-------- MATERIAL FOR THE TASK

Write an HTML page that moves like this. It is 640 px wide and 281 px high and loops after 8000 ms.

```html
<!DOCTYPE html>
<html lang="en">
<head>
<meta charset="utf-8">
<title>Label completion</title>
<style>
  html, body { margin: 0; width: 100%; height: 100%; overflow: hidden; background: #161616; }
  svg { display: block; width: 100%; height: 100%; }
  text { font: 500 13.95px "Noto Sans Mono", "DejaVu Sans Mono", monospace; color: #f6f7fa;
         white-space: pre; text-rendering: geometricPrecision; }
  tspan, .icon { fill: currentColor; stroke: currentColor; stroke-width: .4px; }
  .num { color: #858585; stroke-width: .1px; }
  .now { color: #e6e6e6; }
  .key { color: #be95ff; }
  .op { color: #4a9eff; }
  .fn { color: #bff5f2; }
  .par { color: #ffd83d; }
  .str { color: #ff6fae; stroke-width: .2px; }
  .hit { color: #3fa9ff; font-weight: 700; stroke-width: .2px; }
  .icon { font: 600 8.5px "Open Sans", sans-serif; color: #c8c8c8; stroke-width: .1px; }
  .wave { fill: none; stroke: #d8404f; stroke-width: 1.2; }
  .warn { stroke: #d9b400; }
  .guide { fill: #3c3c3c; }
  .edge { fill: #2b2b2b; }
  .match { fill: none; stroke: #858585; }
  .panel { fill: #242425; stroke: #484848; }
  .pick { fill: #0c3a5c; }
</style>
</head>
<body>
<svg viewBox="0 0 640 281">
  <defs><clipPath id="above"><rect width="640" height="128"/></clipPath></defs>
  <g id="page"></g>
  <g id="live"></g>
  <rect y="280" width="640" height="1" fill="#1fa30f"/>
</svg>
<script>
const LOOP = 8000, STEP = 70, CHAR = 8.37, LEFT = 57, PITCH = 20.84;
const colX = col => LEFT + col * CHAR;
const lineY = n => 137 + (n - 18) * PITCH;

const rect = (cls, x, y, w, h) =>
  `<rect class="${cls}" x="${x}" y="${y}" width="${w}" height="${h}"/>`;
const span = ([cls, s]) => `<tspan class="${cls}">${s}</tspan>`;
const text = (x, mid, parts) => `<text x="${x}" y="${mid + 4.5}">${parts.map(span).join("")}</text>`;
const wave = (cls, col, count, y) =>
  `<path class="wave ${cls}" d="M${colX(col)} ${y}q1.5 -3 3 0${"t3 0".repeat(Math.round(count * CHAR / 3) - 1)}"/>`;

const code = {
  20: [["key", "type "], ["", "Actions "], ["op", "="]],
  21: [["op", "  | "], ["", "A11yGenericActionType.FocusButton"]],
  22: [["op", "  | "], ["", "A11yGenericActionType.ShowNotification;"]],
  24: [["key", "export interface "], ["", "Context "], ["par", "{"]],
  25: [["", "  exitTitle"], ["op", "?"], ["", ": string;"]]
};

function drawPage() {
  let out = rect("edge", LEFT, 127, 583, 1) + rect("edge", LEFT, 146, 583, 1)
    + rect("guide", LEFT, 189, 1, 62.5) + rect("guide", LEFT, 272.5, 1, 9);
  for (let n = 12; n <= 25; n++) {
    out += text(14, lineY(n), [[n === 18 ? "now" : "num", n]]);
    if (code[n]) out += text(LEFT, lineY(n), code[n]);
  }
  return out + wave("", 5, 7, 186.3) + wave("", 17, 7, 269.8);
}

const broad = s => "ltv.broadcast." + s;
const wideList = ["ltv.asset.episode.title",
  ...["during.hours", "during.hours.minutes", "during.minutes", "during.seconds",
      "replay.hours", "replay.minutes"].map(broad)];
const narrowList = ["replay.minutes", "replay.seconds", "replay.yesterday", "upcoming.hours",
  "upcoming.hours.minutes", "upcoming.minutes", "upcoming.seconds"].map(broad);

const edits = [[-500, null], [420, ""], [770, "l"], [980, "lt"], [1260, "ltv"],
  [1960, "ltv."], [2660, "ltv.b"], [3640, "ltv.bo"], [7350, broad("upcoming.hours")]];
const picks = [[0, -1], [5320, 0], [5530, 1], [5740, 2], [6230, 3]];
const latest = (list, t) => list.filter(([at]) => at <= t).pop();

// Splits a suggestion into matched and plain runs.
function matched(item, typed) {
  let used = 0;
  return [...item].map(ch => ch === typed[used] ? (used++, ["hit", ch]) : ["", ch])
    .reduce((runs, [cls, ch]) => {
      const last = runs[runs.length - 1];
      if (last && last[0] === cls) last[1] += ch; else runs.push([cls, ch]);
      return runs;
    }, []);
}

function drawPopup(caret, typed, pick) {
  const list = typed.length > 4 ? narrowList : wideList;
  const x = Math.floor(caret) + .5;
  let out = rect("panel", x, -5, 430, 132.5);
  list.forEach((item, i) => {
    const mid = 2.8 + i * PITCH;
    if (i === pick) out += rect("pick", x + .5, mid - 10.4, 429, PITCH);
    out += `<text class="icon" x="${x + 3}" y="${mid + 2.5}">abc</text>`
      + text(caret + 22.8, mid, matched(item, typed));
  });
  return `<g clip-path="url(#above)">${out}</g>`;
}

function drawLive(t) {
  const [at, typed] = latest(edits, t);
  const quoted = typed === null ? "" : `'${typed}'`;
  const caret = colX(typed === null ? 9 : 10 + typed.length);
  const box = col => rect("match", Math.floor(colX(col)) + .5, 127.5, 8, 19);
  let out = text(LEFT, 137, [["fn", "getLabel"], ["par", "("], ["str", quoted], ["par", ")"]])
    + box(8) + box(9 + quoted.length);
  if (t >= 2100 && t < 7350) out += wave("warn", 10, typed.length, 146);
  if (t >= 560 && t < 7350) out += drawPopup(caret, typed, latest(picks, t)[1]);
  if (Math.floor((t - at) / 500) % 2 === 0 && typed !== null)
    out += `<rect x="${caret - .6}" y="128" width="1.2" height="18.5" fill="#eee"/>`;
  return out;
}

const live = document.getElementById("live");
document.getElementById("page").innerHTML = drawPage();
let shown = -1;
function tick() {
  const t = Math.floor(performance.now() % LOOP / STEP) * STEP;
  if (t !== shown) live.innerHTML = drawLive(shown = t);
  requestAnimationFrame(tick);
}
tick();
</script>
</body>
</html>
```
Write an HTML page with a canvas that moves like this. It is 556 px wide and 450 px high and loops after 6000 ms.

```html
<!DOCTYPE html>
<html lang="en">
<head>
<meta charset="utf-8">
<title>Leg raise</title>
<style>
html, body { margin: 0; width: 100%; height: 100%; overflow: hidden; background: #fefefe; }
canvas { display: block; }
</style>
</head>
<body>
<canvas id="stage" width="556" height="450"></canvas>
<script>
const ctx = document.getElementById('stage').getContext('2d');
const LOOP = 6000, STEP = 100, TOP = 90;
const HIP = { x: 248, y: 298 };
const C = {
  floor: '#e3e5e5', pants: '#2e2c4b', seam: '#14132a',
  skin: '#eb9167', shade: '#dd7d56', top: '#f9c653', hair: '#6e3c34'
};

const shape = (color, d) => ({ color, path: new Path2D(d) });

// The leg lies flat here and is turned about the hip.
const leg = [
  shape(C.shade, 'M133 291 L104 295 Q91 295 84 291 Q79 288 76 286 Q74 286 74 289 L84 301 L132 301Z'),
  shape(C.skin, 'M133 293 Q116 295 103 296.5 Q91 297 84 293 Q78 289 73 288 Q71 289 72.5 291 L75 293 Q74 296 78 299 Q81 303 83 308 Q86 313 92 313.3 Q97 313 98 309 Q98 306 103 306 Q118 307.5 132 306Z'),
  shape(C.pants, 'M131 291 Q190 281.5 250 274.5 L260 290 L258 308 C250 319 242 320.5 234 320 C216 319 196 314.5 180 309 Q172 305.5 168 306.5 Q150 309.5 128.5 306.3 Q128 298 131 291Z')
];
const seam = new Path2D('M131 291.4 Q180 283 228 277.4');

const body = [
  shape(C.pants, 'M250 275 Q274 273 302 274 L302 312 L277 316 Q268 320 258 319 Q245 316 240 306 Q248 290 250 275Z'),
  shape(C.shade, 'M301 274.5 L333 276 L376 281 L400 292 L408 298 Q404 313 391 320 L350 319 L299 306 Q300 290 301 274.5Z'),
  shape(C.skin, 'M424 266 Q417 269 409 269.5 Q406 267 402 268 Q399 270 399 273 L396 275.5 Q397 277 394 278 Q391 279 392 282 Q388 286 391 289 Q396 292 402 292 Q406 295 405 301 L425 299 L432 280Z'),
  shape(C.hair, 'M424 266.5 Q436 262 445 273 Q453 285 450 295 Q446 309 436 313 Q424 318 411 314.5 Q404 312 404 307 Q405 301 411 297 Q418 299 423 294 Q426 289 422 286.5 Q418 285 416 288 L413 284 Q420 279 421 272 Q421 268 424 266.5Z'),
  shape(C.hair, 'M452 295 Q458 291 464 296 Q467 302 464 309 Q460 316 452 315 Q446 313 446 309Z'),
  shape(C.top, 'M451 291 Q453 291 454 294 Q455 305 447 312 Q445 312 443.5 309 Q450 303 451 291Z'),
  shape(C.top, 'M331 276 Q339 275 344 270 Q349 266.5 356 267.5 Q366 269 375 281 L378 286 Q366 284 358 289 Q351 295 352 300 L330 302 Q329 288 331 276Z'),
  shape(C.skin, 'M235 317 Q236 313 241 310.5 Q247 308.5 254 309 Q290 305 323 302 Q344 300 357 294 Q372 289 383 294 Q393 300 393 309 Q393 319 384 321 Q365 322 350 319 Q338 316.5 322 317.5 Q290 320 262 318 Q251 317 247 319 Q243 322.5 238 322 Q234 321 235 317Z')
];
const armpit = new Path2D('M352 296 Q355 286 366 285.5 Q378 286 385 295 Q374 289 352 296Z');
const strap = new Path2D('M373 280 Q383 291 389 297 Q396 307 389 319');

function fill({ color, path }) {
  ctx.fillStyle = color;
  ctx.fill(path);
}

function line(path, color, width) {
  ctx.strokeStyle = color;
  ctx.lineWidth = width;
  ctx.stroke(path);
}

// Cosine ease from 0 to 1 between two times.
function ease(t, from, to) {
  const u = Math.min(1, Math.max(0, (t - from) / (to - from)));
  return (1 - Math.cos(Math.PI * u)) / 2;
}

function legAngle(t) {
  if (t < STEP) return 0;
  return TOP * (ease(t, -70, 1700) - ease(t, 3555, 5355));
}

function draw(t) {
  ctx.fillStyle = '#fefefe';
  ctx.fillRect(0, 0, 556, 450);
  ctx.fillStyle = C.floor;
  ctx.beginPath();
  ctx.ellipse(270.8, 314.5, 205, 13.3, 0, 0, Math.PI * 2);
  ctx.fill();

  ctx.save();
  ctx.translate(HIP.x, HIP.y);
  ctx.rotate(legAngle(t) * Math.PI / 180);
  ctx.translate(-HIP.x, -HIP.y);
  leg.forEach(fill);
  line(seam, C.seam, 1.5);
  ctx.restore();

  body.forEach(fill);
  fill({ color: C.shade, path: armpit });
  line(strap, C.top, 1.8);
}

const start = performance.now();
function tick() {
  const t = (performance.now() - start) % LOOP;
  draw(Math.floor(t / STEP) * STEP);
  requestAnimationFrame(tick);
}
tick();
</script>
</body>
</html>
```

----------------

WHAT TO DO
Search the entries for the string "LEFT" and copy each line where it occurs.

RESPONSE TO THE EXERCISE
const LOOP = 8000, STEP = 70, CHAR = 8.37, LEFT = 57, PITCH = 20.84;
const colX = col => LEFT + col * CHAR;
  let out = rect("edge", LEFT, 127, 583, 1) + rect("edge", LEFT, 146, 583, 1)
    + rect("guide", LEFT, 189, 1, 62.5) + rect("guide", LEFT, 272.5, 1, 9);
    if (code[n]) out += text(LEFT, lineY(n), code[n]);
  let out = text(LEFT, 137, [["fn", "getLabel"], ["par", "("], ["str", quoted], ["par", ")"]])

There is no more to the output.